● WHAT THE TASK REQUIRES
Write out all of the records below precisely as given, omitting the images.

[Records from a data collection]
____________________
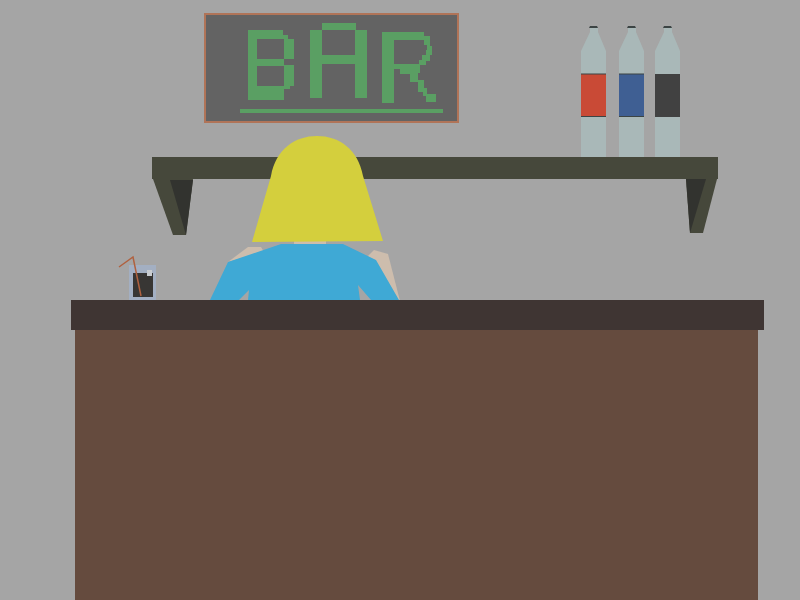
<!DOCTYPE html>
<html lang="en">
<head>
<meta charset="utf-8">
<title>Bar</title>
<style>
:root {
  --wall: #a5a5a5;
  --board: #636363;
  --board-frame: #b07458;
  --chalk: #5a9f63;
  --shelf: #46483b;
  --shelf-shade: #32332f;
  --glass: #a9b8b8;
  --cap: #3c4444;
  --label-red: #c94a36;
  --label-blue: #3f5f93;
  --label-black: #414141;
  --hair: #d4cf3d;
  --skin: #cdbdad;
  --shirt: #3fa9d5;
  --counter-top: #3f3533;
  --counter: #654b3e;
  --tumbler: #a3afc2;
  --cola: #383634;
  --ice: #c9ccd0;
  --straw: #b0613f;
}
html, body { margin: 0; height: 100%; overflow: hidden; background: var(--wall); }
svg { display: block; width: 800px; height: 600px; }
.wall { fill: var(--wall); }
.board { fill: var(--board); stroke: var(--board-frame); stroke-width: 2; }
.chalk { fill: var(--chalk); }
.shelf { fill: var(--shelf); }
.shelf-shade { fill: var(--shelf-shade); }
.glass { fill: var(--glass); }
.cap { fill: var(--cap); }
.label-red { fill: var(--label-red); }
.label-blue { fill: var(--label-blue); }
.label-black { fill: var(--label-black); }
.hair { fill: var(--hair); }
.skin { fill: var(--skin); }
.shirt { fill: var(--shirt); }
.counter-top { fill: var(--counter-top); }
.counter { fill: var(--counter); }
.tumbler { fill: var(--tumbler); }
.cola { fill: var(--cola); }
.ice { fill: var(--ice); }
.straw { fill: none; stroke: var(--straw); stroke-width: 1.5; }
</style>
</head>
<body>
<svg viewBox="0 0 800 600" role="img" aria-label="A blonde person seen from behind at a bar counter, under a sign reading BAR">
  <defs>
    <g id="bottle">
      <path class="glass" d="M9 28H17V32L25 51V157H0V51L9 32Z"/>
      <path class="cap" d="M8 28L9 26H16L17 28Z"/>
    </g>
    <path id="label-edges" class="cap" d="M0 73.500H25V74.500H0ZM0 116H25V117H0Z"/>
  </defs>

  <rect class="wall" width="800" height="600"/>

  <g id="sign" role="img" aria-label="BAR">
    <rect class="board" x="205" y="14" width="253" height="108"/>
    <path id="letter-b" class="chalk" fill-rule="evenodd" d="M248 30H283V35H288V39H294V59H284V65H294V86H290V89H284V100H248ZM257 39V59H284V39ZM257 66V86H284V66Z"/>
    <path id="letter-a" class="chalk" fill-rule="evenodd" d="M310 30H322V23H356V30H367V98H355V64H322V98H310ZM322 30V55H355V30Z"/>
    <path id="letter-r" class="chalk" fill-rule="evenodd" d="M382 32H424V36H430V46H432V55H430V61H426V65H420V73H418V80H424V88H427V94H436V102H426V96H423V92H418V82H410V74H400V69H394V103H382ZM394 40V64H419V60H422V55H426V50H427V45H424V40Z"/>
    <rect class="chalk" x="240" y="109" width="203" height="4"/>
  </g>

  <g id="shelf">
    <polygon class="shelf" points="153,179 193,179 186,235 173,235"/>
    <polygon class="shelf-shade" points="170,180 193,180 186,235"/>
    <polygon class="shelf" points="686,179 717,179 703,233 690,233"/>
    <polygon class="shelf-shade" points="686,179 706,179 690,233"/>
    <rect class="shelf" x="152" y="157" width="566" height="22"/>
  </g>

  <g id="bottles">
    <g transform="translate(581 0)">
      <use href="#bottle"/>
      <rect class="label-red" y="74" width="25" height="42"/>
      <use href="#label-edges"/>
    </g>
    <g transform="translate(619 0)">
      <use href="#bottle"/>
      <rect class="label-blue" y="74" width="25" height="42"/>
      <use href="#label-edges"/>
    </g>
    <g transform="translate(655 0)">
      <use href="#bottle"/>
      <rect class="label-black" y="74" width="25" height="43"/>
    </g>
  </g>

  <g id="guest">
    <polygon class="skin" points="228,262 248,247 261,247 264,252"/>
    <polygon class="skin" points="368,256 374,250 388,254 400,301 394,301"/>
    <rect class="skin" x="294" y="240" width="32" height="5"/>
    <path class="shirt" d="M210 300L228 262L281 244H343L376 260L399 300H371L358 285L360 300H248L249 290L239 300Z"/>
    <path class="hair" d="M252 242L271 176C276 149 295 136 317 136C339 136 358 149 363 176L383 241Z"/>
  </g>

  <g id="drink">
    <rect class="tumbler" x="129" y="265" width="27" height="35"/>
    <rect class="cola" x="133" y="273" width="20" height="24"/>
    <rect class="ice" x="147" y="270" width="5" height="6"/>
    <polyline class="straw" points="119,267 133,257 141,296"/>
  </g>

  <g id="bar-counter">
    <rect class="counter" x="75" y="330" width="683" height="270"/>
    <rect class="counter-top" x="71" y="300" width="693" height="30"/>
  </g>
</svg>
</body>
</html>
____________________
● ANSWER FOR THE TASK
<!DOCTYPE html>
<html lang="en">
<head>
<meta charset="utf-8">
<title>Bar</title>
<style>
:root {
  --wall: #a5a5a5;
  --board: #636363;
  --board-frame: #b07458;
  --chalk: #5a9f63;
  --shelf: #46483b;
  --shelf-shade: #32332f;
  --glass: #a9b8b8;
  --cap: #3c4444;
  --label-red: #c94a36;
  --label-blue: #3f5f93;
  --label-black: #414141;
  --hair: #d4cf3d;
  --skin: #cdbdad;
  --shirt: #3fa9d5;
  --counter-top: #3f3533;
  --counter: #654b3e;
  --tumbler: #a3afc2;
  --cola: #383634;
  --ice: #c9ccd0;
  --straw: #b0613f;
}
html, body { margin: 0; height: 100%; overflow: hidden; background: var(--wall); }
svg { display: block; width: 800px; height: 600px; }
.wall { fill: var(--wall); }
.board { fill: var(--board); stroke: var(--board-frame); stroke-width: 2; }
.chalk { fill: var(--chalk); }
.shelf { fill: var(--shelf); }
.shelf-shade { fill: var(--shelf-shade); }
.glass { fill: var(--glass); }
.cap { fill: var(--cap); }
.label-red { fill: var(--label-red); }
.label-blue { fill: var(--label-blue); }
.label-black { fill: var(--label-black); }
.hair { fill: var(--hair); }
.skin { fill: var(--skin); }
.shirt { fill: var(--shirt); }
.counter-top { fill: var(--counter-top); }
.counter { fill: var(--counter); }
.tumbler { fill: var(--tumbler); }
.cola { fill: var(--cola); }
.ice { fill: var(--ice); }
.straw { fill: none; stroke: var(--straw); stroke-width: 1.5; }
</style>
</head>
<body>
<svg viewBox="0 0 800 600" role="img" aria-label="A blonde person seen from behind at a bar counter, under a sign reading BAR">
  <defs>
    <g id="bottle">
      <path class="glass" d="M9 28H17V32L25 51V157H0V51L9 32Z"/>
      <path class="cap" d="M8 28L9 26H16L17 28Z"/>
    </g>
    <path id="label-edges" class="cap" d="M0 73.500H25V74.500H0ZM0 116H25V117H0Z"/>
  </defs>

  <rect class="wall" width="800" height="600"/>

  <g id="sign" role="img" aria-label="BAR">
    <rect class="board" x="205" y="14" width="253" height="108"/>
    <path id="letter-b" class="chalk" fill-rule="evenodd" d="M248 30H283V35H288V39H294V59H284V65H294V86H290V89H284V100H248ZM257 39V59H284V39ZM257 66V86H284V66Z"/>
    <path id="letter-a" class="chalk" fill-rule="evenodd" d="M310 30H322V23H356V30H367V98H355V64H322V98H310ZM322 30V55H355V30Z"/>
    <path id="letter-r" class="chalk" fill-rule="evenodd" d="M382 32H424V36H430V46H432V55H430V61H426V65H420V73H418V80H424V88H427V94H436V102H426V96H423V92H418V82H410V74H400V69H394V103H382ZM394 40V64H419V60H422V55H426V50H427V45H424V40Z"/>
    <rect class="chalk" x="240" y="109" width="203" height="4"/>
  </g>

  <g id="shelf">
    <polygon class="shelf" points="153,179 193,179 186,235 173,235"/>
    <polygon class="shelf-shade" points="170,180 193,180 186,235"/>
    <polygon class="shelf" points="686,179 717,179 703,233 690,233"/>
    <polygon class="shelf-shade" points="686,179 706,179 690,233"/>
    <rect class="shelf" x="152" y="157" width="566" height="22"/>
  </g>

  <g id="bottles">
    <g transform="translate(581 0)">
      <use href="#bottle"/>
      <rect class="label-red" y="74" width="25" height="42"/>
      <use href="#label-edges"/>
    </g>
    <g transform="translate(619 0)">
      <use href="#bottle"/>
      <rect class="label-blue" y="74" width="25" height="42"/>
      <use href="#label-edges"/>
    </g>
    <g transform="translate(655 0)">
      <use href="#bottle"/>
      <rect class="label-black" y="74" width="25" height="43"/>
    </g>
  </g>

  <g id="guest">
    <polygon class="skin" points="228,262 248,247 261,247 264,252"/>
    <polygon class="skin" points="368,256 374,250 388,254 400,301 394,301"/>
    <rect class="skin" x="294" y="240" width="32" height="5"/>
    <path class="shirt" d="M210 300L228 262L281 244H343L376 260L399 300H371L358 285L360 300H248L249 290L239 300Z"/>
    <path class="hair" d="M252 242L271 176C276 149 295 136 317 136C339 136 358 149 363 176L383 241Z"/>
  </g>

  <g id="drink">
    <rect class="tumbler" x="129" y="265" width="27" height="35"/>
    <rect class="cola" x="133" y="273" width="20" height="24"/>
    <rect class="ice" x="147" y="270" width="5" height="6"/>
    <polyline class="straw" points="119,267 133,257 141,296"/>
  </g>

  <g id="bar-counter">
    <rect class="counter" x="75" y="330" width="683" height="270"/>
    <rect class="counter-top" x="71" y="300" width="693" height="30"/>
  </g>
</svg>
</body>
</html>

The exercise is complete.